Data backup, one of the most disliked and often ignored job. Very few actually back up the data on their Home Computers or Laptops. According to a survey by ComputerStatistics.org, 91% of PC users agree that backing up your home computer data is important. However, 41% do no backups at all and only 2% backup at once a week or less!
Why should you backup your data? Think of all the irreplaceable pictures and videos you have stored on your computer, tablet or phone. It’s sad to recall the number of people I’ve dealt with who have suffered a malfunction on their tablet or laptop that resulted in the loss of very important pictures.
What exactly is “the Cloud” and what is Cloud Storage? Well, “The Cloud” is the Internet so, simply stated, you’re storing data on the Internet. Use the cloud to store all of your pictures, music, and documents. Then you can access that information from any web/cloud-enabled device you have. Home Computer, iPhone, Tables, and even a Smart TV can access your Cloud Storage files.
There are many companies that provide Cloud Storage Services. Most provide software for your computer which will back up the important files on your hard drive. This backup process captures all the important files on your hard drive; settings, bookmarks, preferences as well as documents, pictures, and music files. Carbonite and Mosy are two examples of online backup companies.
Other companies have applications that will allow your computer, tablet or smartphone to sync data to the Cloud. Syncing is a process where the files in a specific folder on your device are duplicated online. Once duplicated, any other device you have enabled to access the data will also duplicate the files on itself. So using this syncing method you could share your files between your desktop, laptop, tablet, and smartphone. Dropbox, Unbuntu One and iCloud are examples of companies that synchronize your files between devices.
For those folks who simply want a “set it and forget it” backup, companies like Mosey will be the better choice. However, I’d recommend the file sync solution. It allows for a bit more flexibility in your backup process. Additionally, more and more tablets and phone apps are utilizing programs like Dropbox to move data between
devices. For example, your checkbook app might write your latest transaction on a Dropbox folder where your desktop application can find and import the data.
Here is a Wikipedia page that compares many of the different cloud backup services.
Further Cloud Storage reading
Over at Lifehacker.com Whitson Gordon has an article that provides some examples of what you can do with Dropbox.
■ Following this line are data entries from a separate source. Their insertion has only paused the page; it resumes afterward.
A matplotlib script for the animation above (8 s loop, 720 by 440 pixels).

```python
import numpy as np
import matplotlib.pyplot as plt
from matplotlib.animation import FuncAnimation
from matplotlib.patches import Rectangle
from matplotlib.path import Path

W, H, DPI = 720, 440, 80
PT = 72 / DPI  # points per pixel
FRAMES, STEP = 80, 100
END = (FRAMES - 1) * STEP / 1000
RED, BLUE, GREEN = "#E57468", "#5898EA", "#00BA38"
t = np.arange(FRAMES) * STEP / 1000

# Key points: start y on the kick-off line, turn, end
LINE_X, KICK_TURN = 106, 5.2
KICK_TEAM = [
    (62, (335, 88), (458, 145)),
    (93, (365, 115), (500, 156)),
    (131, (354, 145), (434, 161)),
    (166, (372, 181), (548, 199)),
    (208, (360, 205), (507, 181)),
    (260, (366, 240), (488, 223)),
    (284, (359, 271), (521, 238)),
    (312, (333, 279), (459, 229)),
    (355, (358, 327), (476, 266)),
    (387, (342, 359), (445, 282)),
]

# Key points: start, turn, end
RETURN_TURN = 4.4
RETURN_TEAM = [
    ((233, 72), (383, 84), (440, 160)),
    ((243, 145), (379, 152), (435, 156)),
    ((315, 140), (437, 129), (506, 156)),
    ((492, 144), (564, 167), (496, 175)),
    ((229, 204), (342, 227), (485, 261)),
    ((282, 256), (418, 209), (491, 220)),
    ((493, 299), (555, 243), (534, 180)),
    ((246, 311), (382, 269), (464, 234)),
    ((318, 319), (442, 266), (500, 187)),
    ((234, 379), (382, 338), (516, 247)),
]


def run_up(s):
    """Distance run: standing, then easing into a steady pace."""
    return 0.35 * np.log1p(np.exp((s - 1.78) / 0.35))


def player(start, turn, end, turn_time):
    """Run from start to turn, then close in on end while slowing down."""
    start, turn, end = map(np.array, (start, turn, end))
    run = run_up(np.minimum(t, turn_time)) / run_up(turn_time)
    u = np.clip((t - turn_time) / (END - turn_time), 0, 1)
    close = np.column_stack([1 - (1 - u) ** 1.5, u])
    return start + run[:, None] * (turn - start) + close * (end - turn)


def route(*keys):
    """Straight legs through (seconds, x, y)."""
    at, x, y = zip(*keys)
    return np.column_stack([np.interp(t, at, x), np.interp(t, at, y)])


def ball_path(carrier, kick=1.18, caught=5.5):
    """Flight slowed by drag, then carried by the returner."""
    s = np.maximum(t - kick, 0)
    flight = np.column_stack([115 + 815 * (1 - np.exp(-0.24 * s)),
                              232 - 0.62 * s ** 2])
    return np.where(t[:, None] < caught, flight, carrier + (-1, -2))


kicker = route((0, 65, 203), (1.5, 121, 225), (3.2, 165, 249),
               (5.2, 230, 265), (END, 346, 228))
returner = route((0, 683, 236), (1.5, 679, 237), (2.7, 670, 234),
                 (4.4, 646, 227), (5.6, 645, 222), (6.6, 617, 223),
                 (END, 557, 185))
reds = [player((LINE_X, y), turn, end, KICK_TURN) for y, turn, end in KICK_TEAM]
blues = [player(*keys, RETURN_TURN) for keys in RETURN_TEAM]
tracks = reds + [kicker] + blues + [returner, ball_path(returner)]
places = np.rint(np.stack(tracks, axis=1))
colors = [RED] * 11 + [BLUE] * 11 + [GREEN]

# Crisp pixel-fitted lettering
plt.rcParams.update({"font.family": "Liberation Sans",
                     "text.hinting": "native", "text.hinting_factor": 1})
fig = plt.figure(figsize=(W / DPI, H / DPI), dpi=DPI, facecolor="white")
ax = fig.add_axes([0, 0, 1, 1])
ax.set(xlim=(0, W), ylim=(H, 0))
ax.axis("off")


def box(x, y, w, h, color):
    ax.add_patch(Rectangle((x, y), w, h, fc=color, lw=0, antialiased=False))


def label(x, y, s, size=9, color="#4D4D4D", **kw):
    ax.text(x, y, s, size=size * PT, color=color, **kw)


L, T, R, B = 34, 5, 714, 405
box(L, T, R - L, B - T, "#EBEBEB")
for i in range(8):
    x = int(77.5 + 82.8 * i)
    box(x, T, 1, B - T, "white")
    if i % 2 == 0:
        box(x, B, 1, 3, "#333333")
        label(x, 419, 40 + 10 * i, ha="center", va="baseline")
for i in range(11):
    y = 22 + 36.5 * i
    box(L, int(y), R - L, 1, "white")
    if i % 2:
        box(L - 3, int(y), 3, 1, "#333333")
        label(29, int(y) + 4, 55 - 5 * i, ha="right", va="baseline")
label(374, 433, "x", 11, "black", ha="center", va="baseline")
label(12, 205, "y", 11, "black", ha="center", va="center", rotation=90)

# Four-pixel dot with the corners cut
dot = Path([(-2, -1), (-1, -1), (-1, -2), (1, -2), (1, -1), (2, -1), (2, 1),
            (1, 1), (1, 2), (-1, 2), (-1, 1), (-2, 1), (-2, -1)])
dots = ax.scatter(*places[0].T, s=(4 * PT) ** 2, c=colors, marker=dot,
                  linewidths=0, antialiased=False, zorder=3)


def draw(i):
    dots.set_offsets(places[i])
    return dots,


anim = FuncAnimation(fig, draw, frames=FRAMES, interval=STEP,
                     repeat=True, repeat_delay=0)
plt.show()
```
With all the new cloud storage services now being offered many people have more than one. These can include Dropbox, Google Drive, Ubuntu One or even Picassa or Flickr. Paul Salmon over at Technically Easy has a great article on software used to combine all of these services and many others. Click over here and read.